Three reasons why the Barcelona attacks tip the scales towards Catalan independence

Three reasons why the Barcelona attacks tip the scales towards Catalan independence


The political fallout from the Barcelona attacks is likely to increase support for independence in the upcoming referendum.

The Guardia Civil (Spanish Police) and the Mossos d’Esquadra (Catalan Police) are playing the blame game over who ought to be held accountable for failing to prevent the attacks in Barcelona on August 17th. The ensuing debate is turning up the heat in an already tense political situation.

Police shirking responsibility

The Spanish Police argue that accurate information related to jihadist activity in Catalunia was shared in time for local forces to respond to any threat. Representatives of the Mossos d’Esquadra allege that, to the contrary, the Guardia Civil had obstructed its participation in international investigations.

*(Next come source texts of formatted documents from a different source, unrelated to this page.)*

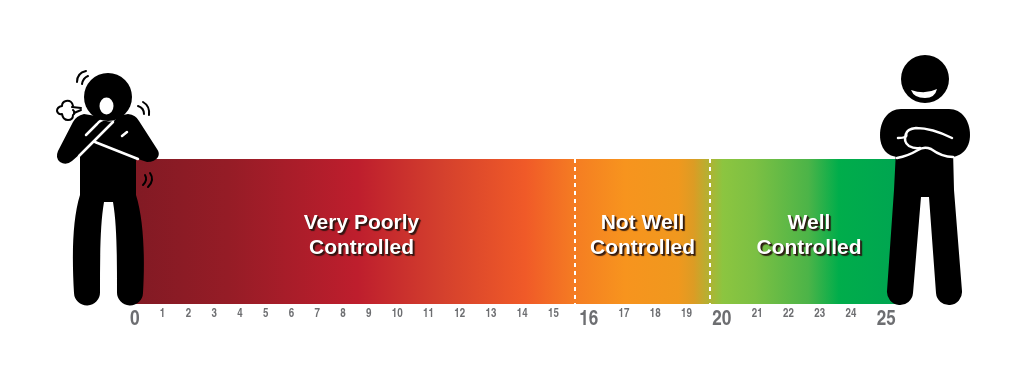
<!DOCTYPE html>
<html lang="en">
<head>
<meta charset="utf-8">
<title>Control score scale</title>
<style>
:root {
  --ink: #000;
  --paper: #fff;
  --tick: #6d6e71;
  --shadow: rgba(40, 20, 15, .85);
}
* { box-sizing: border-box; margin: 0; padding: 0; }
body { background: var(--paper); overflow: hidden; }
.scale {
  position: relative;
  width: 1025px;
  height: 379px;
  overflow: hidden;
  padding: 159px 125px 0 136px;
  background: var(--paper);
}
.bar {
  display: grid;
  grid-template-columns: 439px 135px 190px;
  height: 145px;
  background: linear-gradient(90deg, #821a24 0%, #951c26 12%, #be1e2d 29%, #d4402d 40%, #f05a28 51%, #f57f22 58%, #f7941e 64%, #f0981e 71%, #dc9c24 73%, #8cc540 76.8%, #7cc043 81%, #4cb448 88%, #00ad4b 92%, #00a551 100%);
}
.zone {
  position: relative;
  display: flex;
  align-items: center;
  justify-content: center;
  padding-top: 4px;
  color: var(--paper);
  font: bold 21px/25px "Liberation Sans", Arial, sans-serif;
  text-align: center;
  text-shadow: 1px 1px 1px var(--shadow), 2px 2px 1px var(--shadow);
}
.zone-poor { padding-left: 12px; }
.zone-well { padding-left: 8px; }
.zone + .zone::before {
  content: "";
  position: absolute;
  left: -1px;
  top: 0;
  width: 2px;
  height: 100%;
  background: repeating-linear-gradient(var(--paper) 0 4px, transparent 4px 8px);
}
.ticks {
  display: flex;
  justify-content: space-between;
  width: 766px;
  margin-left: -6px;
  padding-top: 2px;
  list-style: none;
  color: var(--tick);
  font: bold 12px/13px "TeX Gyre Heros Cn", "Liberation Sans", sans-serif;
}
.ticks .major { font-size: 21px; line-height: 21px; }
.figures { position: absolute; left: 0; top: 0; }
.solid { fill: var(--ink); }
.gap { fill: var(--paper); }
.seam { fill: none; stroke: var(--paper); stroke-width: 2.5; stroke-linecap: round; stroke-linejoin: round; }
.motion { fill: none; stroke: var(--ink); stroke-width: 2; stroke-linecap: round; stroke-linejoin: round; }
</style>
</head>
<body>
<main class="scale">
  <section class="bar">
    <p class="zone zone-poor">Very Poorly<br>Controlled</p>
    <p class="zone zone-partial">Not Well<br>Controlled</p>
    <p class="zone zone-well">Well<br>Controlled</p>
  </section>
  <ol class="ticks">
    <li class="major">0</li><li>1</li><li>2</li><li>3</li><li>4</li><li>5</li><li>6</li><li>7</li><li>8</li><li>9</li><li>10</li><li>11</li><li>12</li><li>13</li><li>14</li><li>15</li>
    <li class="major">16</li><li>17</li><li>18</li><li>19</li>
    <li class="major">20</li><li>21</li><li>22</li><li>23</li><li>24</li>
    <li class="major">25</li>
  </ol>
  <svg class="figures" width="1025" height="379" viewBox="0 0 1025 379" role="img" aria-label="A coughing figure at the low end and a smiling figure at the high end">
    <g id="coughing-figure">
      <path class="solid" d="M80 150V195C72 220 72 260 74 293A13 13 0 0 0 100 292C100 260 100 225 104 202H113C117 225 117 260 117 292A13 13 0 0 0 143 293C145 260 144 220 136 195V150Z"/>
      <path class="solid" d="M84 114Q76 116 73 122L58 151Q55 158 60 162Q66 166 72 161L80 154L97 158L138 159L147 162Q155 162 158 157Q160 153 157 149L139 121Q136 115 128 114L108 118Z"/>
      <path class="seam" d="M79 156L113 122"/>
      <path class="seam" d="M86 135L97 124Q102 118 108 120Q114 121 116 117"/>
      <path class="seam" d="M95 142L138 159M122 136L127 132"/>
      <circle class="solid" cx="108" cy="97" r="24"/>
      <ellipse class="gap" cx="106.500" cy="106" rx="7" ry="8.500"/>
      <g id="cough-marks" class="motion">
        <path d="M73 106Q72 100 66 101Q62 102 62 106Q57 107 57 111Q58 115 62 114Q63 120 68 120Q73 120 73 115Q76 113 73 110"/>
        <path d="M72 107L81 108M74 113L81 110"/>
        <path d="M77 82Q77 73 86 71M82 84Q83 78 88 76"/>
        <path d="M143 102Q150 106 149 115M138 106Q144 108 144 114"/>
        <path d="M150 173Q155 180 148 187M145 175Q148 180 143 185"/>
      </g>
    </g>
    <g id="smiling-figure">
      <path class="solid" d="M896 150L894 190L887 291A13 13 0 0 0 913 293L921 197H929L936 293A13 13 0 0 0 962 291L954 190L953 150Z"/>
      <path class="solid" d="M901 109H949C962 109 970 121 970 135C970 149 961 157 950 157H899C887 157 880 148 880 135C880 121 888 109 901 109Z"/>
      <path class="seam" d="M897 158Q908 156 918 150Q924 146 931 149Q942 157 953 157"/>
      <path class="seam" d="M898 138Q908 138 906 134Q907 129 916 128Q932 128 952 138"/>
      <path class="seam" d="M906 134Q903 142 909 146Q914 149 920 148"/>
      <circle class="solid" cx="925" cy="79" r="24"/>
      <path class="gap" d="M911 90Q925 95 937 89Q935 98 925 98Q914 98 911 90Z"/>
    </g>
  </svg>
</main>
</body>
</html>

This exchange has exacerbated the heated situation in Catalunia right now, adding fuel to the separatist side. On the one hand, they are incensed that the Catalan security forces were not able to join Interpol because of Spanish intervention. On the other hand, the local police response proved to the world that Catalunia was more than able to handle a terrorist attack without need for supervision.

Unwelcome remarks

Meanwhile, the reaction to the attacks by the Spanish public has been mixed, with a flood of negative comments causing consternation in the Catalan community. Moments after the news came out, social media saw posts disparaging Catalan political movements as well as minimising the attacks because they only affected Catalan people.

Even reputable sources chimed in: take for example the Spanish think tank, which includes a number of renowned economists and political scientists, which tweeted that “It starts with deflating tourists’ bike tires and ends up running over them in La Rambla”. The tweet relates to recent anti-tourism industry activism by Arran, a Marxist Catalan separatist group, in which they attacked rental bike businesses and tour buses.

These and similar posts by public figures were later taken down, but the damage was done, feeding into the pro-independence narrative that claims Spain and its people don’t care about Catalunia. Additionally, these condescending reactions will have cemented the belief that an equal dialogue and negotiation with Spain is impossible.

Spanish government’s controversial response

The reaction of the Spanish government has not helped to restore confidence either. Hours after the attack, Spain’s Minister of the Interior claimed that the terrorist cell responsible had already been dismantled. But the Mossos d’Esquadra asserted that the manhunt was still ongoing, and indeed another suspect was killed in Subirats days later.

Controversially, Deputy Prime Minister Soraya Sáenz de Santamaría suggested deploying the military in Catalonia in order to prevent further attacks. Catalan media and politicians were quick to accuse her of trying to interfere with the independence referendum to be held on October 1st, calling this another attempt at colonisation by Spain.

Tipping the scales

The fallout from the Barcelona attacks has made the Catalan public feel at once more self-reliant, and more negatively towards Spain. This has important implications for the referendum on October 1st. The attacks in Madrid on March 11th 2004 showed that terrorism can have a profound impact on Spanish politics: the elections three days later saw the unexpected victory of the Socialists. With the latest surveys showing 39% of the Catalan people favorable to independence and 23% against, the events in Barcelona are likely to tilt the scale even more in favor of the separatist side.

Categories: Europe, Politics

About Author

Marc Hernando Santacana

Marc Hernando Santacana earned a BA in Economics with a Minor in Political Sciences from the Vancouver School of Economics at the University of British Columbia. Throughout his studies, he focused mainly in topics surrounding Game Theory, Non-State Armed Groups, International Security and State Building. He speaks Catalan, Spanish, English, French, German and Chinese.